Nic said...

Hi there, I work in the industry and I'm still trying to figure out my calling Script Supervising has always been on my radar and I'm digging a little deeper into it but I haven't found any classes in my area that match my schedule. Do you have any suggestions for learning/getting a better idea if this is the right fit for me?

Marian said...

I usually say I'm the note taker on set, I always follow that up with I'm the eyes of the editor on set to make sure that the movie stays believable.. that usually helps them get their head around it all! (I think)

A.J. said...

If none of the above suggestions work, you can always tell them you're a Sales Associate at Staples.

Because really, it's probably just easier that way. :)

Nick the Film Chick said...

I'm also a script supervisor. What I tell people. I am the edior's eyes on the set....thats enought.
Nickythescripty

Scripty said...

Hey Nic, next time you are on a job, talk to the script supervisor. Ask him/her about the job and how they like it. Oh, and reading my site might help too! Thanks for stopping by!

Nick and Marian, I've been saying on-set editor and maybe that's too techie talk for regular folks. I like both your suggestions of editor's eyes....I'll give it a try.

Yes, A.J. sometimes I feel it would be much easier to say I have an easily identifiable job, like I'm a nurse, doctor, fireman, astronaut..super hero.

Moneypenny said...

Hi, Scripty!
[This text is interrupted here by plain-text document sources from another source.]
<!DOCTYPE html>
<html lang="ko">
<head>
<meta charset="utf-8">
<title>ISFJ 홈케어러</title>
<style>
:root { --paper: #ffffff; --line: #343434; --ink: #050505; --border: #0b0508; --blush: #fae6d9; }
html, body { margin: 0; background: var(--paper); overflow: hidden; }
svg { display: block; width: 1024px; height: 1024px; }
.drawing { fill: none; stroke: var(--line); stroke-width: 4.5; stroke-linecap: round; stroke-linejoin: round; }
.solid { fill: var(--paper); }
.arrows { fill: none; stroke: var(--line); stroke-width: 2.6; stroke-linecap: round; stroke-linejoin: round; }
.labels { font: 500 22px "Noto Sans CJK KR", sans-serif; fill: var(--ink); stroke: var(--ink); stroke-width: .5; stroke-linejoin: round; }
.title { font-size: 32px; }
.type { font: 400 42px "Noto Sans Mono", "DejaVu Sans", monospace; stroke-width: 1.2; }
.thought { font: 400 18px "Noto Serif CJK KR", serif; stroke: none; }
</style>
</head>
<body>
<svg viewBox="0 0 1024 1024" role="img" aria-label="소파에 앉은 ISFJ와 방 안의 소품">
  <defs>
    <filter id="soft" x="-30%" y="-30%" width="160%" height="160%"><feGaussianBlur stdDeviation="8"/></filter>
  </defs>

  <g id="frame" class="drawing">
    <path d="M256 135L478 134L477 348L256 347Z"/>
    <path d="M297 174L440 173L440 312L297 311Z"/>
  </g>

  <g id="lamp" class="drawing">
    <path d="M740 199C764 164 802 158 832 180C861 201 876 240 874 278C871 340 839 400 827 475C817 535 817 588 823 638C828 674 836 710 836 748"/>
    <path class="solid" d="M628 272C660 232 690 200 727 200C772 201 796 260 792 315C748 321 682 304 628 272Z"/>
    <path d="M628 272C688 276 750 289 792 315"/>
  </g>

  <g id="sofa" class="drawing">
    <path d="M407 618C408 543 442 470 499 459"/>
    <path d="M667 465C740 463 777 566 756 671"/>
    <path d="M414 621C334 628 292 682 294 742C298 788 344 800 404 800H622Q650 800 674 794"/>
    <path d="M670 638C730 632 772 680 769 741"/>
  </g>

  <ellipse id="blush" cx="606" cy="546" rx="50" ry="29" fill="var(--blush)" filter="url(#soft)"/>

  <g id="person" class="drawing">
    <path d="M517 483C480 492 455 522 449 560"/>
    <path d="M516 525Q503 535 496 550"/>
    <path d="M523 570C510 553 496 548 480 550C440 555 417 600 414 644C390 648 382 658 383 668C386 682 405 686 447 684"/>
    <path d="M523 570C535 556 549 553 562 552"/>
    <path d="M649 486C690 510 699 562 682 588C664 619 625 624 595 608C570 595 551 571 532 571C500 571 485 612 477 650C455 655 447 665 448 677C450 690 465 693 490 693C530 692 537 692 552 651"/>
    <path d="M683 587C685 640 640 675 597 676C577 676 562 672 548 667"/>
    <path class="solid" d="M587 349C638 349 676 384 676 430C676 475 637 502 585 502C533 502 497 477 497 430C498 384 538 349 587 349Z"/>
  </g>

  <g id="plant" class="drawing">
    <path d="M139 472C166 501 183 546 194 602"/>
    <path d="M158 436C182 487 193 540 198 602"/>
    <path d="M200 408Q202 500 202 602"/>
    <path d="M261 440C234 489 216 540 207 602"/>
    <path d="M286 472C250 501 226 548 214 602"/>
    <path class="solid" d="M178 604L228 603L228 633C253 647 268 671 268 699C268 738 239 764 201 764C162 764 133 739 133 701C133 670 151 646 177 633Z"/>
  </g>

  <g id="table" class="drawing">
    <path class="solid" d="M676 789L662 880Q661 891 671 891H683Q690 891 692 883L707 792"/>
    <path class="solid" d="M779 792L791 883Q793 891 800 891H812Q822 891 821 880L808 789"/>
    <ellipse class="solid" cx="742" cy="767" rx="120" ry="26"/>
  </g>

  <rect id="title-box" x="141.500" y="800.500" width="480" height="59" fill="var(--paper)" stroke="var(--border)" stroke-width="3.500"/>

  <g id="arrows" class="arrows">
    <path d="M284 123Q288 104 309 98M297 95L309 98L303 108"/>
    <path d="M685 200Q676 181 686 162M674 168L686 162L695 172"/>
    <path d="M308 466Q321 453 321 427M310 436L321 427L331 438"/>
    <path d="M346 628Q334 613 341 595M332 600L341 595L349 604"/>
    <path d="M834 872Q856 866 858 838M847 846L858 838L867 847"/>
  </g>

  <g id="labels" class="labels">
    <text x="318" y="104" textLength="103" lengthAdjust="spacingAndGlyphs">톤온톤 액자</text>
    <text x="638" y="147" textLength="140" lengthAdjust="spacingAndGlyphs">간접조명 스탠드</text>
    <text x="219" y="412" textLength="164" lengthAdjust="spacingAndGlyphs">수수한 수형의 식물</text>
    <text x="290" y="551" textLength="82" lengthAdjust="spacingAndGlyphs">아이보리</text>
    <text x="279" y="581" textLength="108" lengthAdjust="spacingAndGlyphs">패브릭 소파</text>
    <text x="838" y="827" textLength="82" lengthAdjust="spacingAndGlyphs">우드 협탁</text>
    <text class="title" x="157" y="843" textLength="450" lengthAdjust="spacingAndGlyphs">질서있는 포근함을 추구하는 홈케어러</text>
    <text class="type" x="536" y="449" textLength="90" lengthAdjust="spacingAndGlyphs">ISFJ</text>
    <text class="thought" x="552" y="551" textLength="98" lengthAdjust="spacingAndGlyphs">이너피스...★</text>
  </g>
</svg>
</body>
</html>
Whenever I read your posts I'm delighted to know that our job is the same all over the world, and also it is the difficulty to explain it to "ordinary people". In Italy we have an additional problem: we are called "segretaria di edizione", and the word "secretary" immediatly brings people to think of an office job, otherwise for the most skilled ones to "production secretary"....Anyway, my elevator speech is very similar to yours. I always say that I actually work for the editor, or that I'm the link between director and editor, but at the end of the day, it's the same stuff. It's exhausting!

Scripty said...

Hi Moneypenny! I love hearing from you and your experiences in Italy! Thanks for stopping by!

Leary said...

Ah ha...I have the same speech, although I start with "It's complicated...".

I always get asked if I supervise the script while it's being written.

Scripty said...

Hey Leary!

Thanks for stopping by! Yeah, right, supervise the script as it's written. I wish, we could maybe avoid some continuity errors early on!

JB Bruno said...

I've shortened my description of line producing to "other people raise the money and then I spend it." They seem to enjoy that, or at least it keeps me from having to go into detail.

Scripty said...

Thanks for the comment JB, I'd enjoy spending other people's money too!

scriptskirt said...

I usually explain to people that the editor, who is not anywhere near set) gets all the sound rolls and film rolls (though now all mostly digital discs and hard drives), and my notes, and that's how the know what everything is.
Ironically, here on portlandia, I actually do supervise the script as it's being written, because although we have actual scripts, they are really just paths to veer from while shooting. We do 30+ minute takes that are all improv, and I try to get as much of the good stuff transcribed onto the scipt as possible. I've never written so much in my entire career, sometimes whilst trying hard not to laugh out loud.